    1. Hello and welcome!
      It sure is nice to see a new face here. Thank you for the kind Summer wishes!

  6. Hi Sis-- Loved your pics...especially the bees. It's so good to see that they weren't chased away by the smoke. As always your garden is incredible and beautiful. Love you!

    1. Shucks. It was interesting to see how the different plants and creatures reacted to the smoke. A lot of the flowers just shriveled up, the insects didn't seem to notice, the animals (me included) went into hiding.

  7. Sorry to read about the constant smoke playing havoc with the tomato blossoms and you. I suppose flowers stalks on shallots are the same as flower stalks, scapes, on hard neck garlic. What a great idea to dehydrate them.

    1. Everything's ok now. I've finally stopped coughing even! Those shallots had so many flowers. I'm wondering now if I should have just let them bloom. At least the bees would have something to show for it!

  8. Hello Kate,
    I feel very happy with the update of you blog.
    Fire is really a dangerous thing. You must have had spent every day very uneasily until the fire completely went out.
    I have just remembered that I felt strong fear for a big flame some 10 years ago when a big fire had broken out in a nearby mountain on a windy and dry day in winter.
    I also couldn’t have so much tomatoes as well as cucumbers because of the severe heat in this summer.
    So we couldn’t store tomatoes in my freezer for winter.
    Creole dish seems to be delicious with the ingredients you wrote here.
    Although, I have never eaten your favorite Creole, I would like to try it in the near future.
    I had a great surprise with the rich harvest of apples.
    We can grow apples in very a hot area in summer, right?
    I thought you could only grow them in cold places at a hot season. Thank you for sharing the pictures of pretty Sugar , Max and your great harvest.

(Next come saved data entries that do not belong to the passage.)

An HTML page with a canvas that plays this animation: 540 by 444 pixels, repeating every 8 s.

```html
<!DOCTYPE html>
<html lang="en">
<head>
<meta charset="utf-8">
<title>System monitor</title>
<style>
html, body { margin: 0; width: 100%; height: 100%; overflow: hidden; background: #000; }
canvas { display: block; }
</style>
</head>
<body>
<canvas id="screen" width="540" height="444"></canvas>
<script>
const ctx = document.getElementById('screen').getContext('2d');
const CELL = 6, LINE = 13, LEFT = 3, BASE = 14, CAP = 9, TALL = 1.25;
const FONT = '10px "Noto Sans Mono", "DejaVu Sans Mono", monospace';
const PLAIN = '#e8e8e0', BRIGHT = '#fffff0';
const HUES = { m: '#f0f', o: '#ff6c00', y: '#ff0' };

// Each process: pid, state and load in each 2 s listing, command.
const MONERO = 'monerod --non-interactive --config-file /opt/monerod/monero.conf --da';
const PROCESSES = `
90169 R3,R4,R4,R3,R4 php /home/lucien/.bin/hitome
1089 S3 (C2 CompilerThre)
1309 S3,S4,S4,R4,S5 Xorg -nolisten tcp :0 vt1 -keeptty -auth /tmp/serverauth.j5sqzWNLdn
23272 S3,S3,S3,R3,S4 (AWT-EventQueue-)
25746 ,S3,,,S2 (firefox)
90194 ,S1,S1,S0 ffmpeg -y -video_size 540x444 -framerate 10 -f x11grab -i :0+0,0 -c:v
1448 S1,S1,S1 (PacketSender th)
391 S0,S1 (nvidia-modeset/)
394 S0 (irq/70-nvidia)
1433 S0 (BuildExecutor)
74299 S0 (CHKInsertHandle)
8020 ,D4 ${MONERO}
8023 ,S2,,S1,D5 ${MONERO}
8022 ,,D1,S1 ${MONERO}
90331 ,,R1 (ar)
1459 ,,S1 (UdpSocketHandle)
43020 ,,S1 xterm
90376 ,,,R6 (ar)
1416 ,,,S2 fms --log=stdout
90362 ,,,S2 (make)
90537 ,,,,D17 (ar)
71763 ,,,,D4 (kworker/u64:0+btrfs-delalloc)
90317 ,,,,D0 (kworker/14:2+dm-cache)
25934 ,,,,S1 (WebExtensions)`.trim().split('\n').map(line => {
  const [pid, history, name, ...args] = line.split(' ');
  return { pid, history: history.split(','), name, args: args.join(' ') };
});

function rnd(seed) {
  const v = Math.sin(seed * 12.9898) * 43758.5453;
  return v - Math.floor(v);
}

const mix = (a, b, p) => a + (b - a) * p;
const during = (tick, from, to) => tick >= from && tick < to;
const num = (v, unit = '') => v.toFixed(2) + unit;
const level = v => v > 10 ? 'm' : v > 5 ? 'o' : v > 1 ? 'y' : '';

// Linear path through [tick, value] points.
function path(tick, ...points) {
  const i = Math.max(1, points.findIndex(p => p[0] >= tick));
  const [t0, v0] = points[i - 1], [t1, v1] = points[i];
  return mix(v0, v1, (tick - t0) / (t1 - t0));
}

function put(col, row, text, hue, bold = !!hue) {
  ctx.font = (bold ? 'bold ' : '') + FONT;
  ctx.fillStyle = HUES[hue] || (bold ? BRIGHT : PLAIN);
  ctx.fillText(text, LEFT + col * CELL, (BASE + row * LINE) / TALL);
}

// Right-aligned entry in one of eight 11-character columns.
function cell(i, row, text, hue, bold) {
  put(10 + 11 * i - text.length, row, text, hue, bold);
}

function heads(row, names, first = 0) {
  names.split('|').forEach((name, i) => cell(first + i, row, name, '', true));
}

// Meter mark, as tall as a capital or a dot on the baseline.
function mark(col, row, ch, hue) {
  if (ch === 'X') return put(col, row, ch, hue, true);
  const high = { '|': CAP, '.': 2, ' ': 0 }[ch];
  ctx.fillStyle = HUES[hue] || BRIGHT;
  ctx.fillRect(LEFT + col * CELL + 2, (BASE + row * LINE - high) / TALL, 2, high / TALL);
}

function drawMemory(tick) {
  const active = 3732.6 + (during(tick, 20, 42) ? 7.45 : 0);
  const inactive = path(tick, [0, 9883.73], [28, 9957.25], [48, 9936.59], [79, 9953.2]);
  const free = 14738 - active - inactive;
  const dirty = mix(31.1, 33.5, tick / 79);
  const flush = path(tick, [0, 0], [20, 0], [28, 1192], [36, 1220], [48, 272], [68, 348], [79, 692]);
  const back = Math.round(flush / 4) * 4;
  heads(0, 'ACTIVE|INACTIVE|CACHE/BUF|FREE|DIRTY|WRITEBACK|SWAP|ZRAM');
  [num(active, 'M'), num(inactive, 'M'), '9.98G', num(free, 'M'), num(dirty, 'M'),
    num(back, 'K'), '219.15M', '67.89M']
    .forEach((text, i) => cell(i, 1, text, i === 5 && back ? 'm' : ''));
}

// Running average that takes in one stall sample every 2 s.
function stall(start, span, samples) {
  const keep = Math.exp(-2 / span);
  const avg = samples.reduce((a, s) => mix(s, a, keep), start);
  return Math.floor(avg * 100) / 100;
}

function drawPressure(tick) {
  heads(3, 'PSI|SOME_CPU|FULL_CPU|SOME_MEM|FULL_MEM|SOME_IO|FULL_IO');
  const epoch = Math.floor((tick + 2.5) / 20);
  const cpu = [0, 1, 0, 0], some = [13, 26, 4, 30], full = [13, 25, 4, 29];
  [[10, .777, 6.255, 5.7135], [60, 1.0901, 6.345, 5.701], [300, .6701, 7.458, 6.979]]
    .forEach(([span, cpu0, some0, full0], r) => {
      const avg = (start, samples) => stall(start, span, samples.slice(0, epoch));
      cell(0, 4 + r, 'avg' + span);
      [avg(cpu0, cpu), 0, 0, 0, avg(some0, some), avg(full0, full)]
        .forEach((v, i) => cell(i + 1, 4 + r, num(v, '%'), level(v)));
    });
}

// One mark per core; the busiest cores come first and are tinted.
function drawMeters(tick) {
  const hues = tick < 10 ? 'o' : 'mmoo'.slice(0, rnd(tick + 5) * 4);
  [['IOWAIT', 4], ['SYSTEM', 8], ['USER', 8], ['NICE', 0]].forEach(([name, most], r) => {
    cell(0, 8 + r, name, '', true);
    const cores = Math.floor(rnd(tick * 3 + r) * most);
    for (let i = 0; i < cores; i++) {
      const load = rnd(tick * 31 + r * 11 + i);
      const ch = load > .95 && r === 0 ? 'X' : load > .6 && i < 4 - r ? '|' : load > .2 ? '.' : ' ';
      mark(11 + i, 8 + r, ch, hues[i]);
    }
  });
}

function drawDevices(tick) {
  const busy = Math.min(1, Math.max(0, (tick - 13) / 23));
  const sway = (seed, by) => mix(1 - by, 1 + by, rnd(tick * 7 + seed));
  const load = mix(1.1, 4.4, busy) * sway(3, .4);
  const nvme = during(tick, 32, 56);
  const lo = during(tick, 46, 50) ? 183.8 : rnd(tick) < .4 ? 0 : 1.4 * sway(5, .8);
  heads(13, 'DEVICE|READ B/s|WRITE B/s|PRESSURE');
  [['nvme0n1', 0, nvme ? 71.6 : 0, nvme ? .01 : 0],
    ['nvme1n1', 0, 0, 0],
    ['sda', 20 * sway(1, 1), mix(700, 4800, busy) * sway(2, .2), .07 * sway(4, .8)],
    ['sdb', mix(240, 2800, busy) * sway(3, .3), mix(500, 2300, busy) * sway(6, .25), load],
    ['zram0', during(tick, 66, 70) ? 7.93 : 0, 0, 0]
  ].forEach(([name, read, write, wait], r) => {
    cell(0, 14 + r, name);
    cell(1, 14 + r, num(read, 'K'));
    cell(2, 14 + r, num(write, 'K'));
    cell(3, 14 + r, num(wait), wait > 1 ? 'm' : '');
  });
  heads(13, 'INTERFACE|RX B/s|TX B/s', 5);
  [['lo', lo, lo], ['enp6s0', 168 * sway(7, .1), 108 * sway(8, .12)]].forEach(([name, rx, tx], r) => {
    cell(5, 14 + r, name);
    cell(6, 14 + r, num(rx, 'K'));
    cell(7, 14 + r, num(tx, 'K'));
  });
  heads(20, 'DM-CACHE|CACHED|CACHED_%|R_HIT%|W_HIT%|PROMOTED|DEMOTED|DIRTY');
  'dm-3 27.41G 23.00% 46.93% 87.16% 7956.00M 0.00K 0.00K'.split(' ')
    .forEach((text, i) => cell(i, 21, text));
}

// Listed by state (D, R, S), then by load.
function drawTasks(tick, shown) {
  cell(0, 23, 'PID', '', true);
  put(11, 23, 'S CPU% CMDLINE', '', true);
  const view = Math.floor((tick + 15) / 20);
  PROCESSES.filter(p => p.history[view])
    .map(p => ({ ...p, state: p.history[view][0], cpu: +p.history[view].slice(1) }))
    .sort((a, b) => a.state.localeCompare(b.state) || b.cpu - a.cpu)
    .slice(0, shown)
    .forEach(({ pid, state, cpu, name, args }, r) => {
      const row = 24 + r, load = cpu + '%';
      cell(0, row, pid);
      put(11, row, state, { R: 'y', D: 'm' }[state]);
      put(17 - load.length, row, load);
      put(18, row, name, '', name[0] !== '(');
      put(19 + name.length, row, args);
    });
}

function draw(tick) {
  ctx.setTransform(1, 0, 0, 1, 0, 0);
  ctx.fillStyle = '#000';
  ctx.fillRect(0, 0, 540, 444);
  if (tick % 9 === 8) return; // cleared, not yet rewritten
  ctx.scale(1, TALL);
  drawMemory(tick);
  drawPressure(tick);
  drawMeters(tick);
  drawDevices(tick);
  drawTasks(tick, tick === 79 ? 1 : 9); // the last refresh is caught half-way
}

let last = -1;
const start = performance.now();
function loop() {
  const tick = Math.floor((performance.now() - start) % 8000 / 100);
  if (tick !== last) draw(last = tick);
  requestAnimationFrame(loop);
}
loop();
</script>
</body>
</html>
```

    1. Kumittyi!
      As always, it's very lovely to hear from you. Everyone who has been near a big fire knows how helpless it feels watching the smoke and hoping the wind blows the right way. We had firefighters from all over the country come to help with the big fire. They are all heroes as far as I'm concerned and I am so glad it's out with no one killed and just a few homes lost. I'm sorry it was hot in Japan too. Better luck to us both next year! I'm glad you're going to try to make Creole. It really is very good, and simple too. Probably my cooking isn't authentic at all. Many years ago my Aunt June taught my old Irish Grandma to make shrimp Creole. (Aunt June was from Louisiana.) My Grandma was a meat-and-potatoes cook. She was very suspicious anything new so it was funny that Aunt June was able to get her to make something so spicy and exotic. She made it all the time in her own Irish way. The basic ingredients are shrimp (or any type of shellfish), tomato, onion, and spicy seasoning cooked together and served over rice. Thank you for bringing back a good memory for me! You can grow apples in hot places as long as there's enough chill for them in the Winter. Each variety has a specific requirement for the hours of cold needed for fruiting. They also like sandy soil and good drainage in warm areas. Hope you are having a nice, cool Fall!

  9. Replies
    1. My first substantial harvest! Good flavor too. I think they would make good pie. They're growing in the granite from the cut portion of the pad for the house. Terrible soil, but doing great anyway. Fertility is from the clover strip of lawn beneath them. Pears are doing well there too and I hope that someday they'll all be big enough to shade the hot southern wall of the house. All the trees I planted in the good soil on the downhill side have died now, fallen victim to ground squirrels and oak root rot.

  10. I am always amaze how much you can harvest and the fruits are so abundant on each plant!
    Wow so many bees buzzing, shows you have a healthy environment.

    1. Sometimes I'm amazed too! It's all just from home made compost (and bees). I love the bees as much as the butterflies and plant lots of flowers just for them.

  11. Merry Christmas and a Happy New Year with your love ones.

    1. Merry Christmas to you too!! Next year will be a great one, don't you think?!


Creative Commons License
A Garden in Bootjack by http://bootjackgardener.blogspot.com/ is licensed under a Creative Commons Attribution-NonCommercial-NoDerivatives 4.0 International License.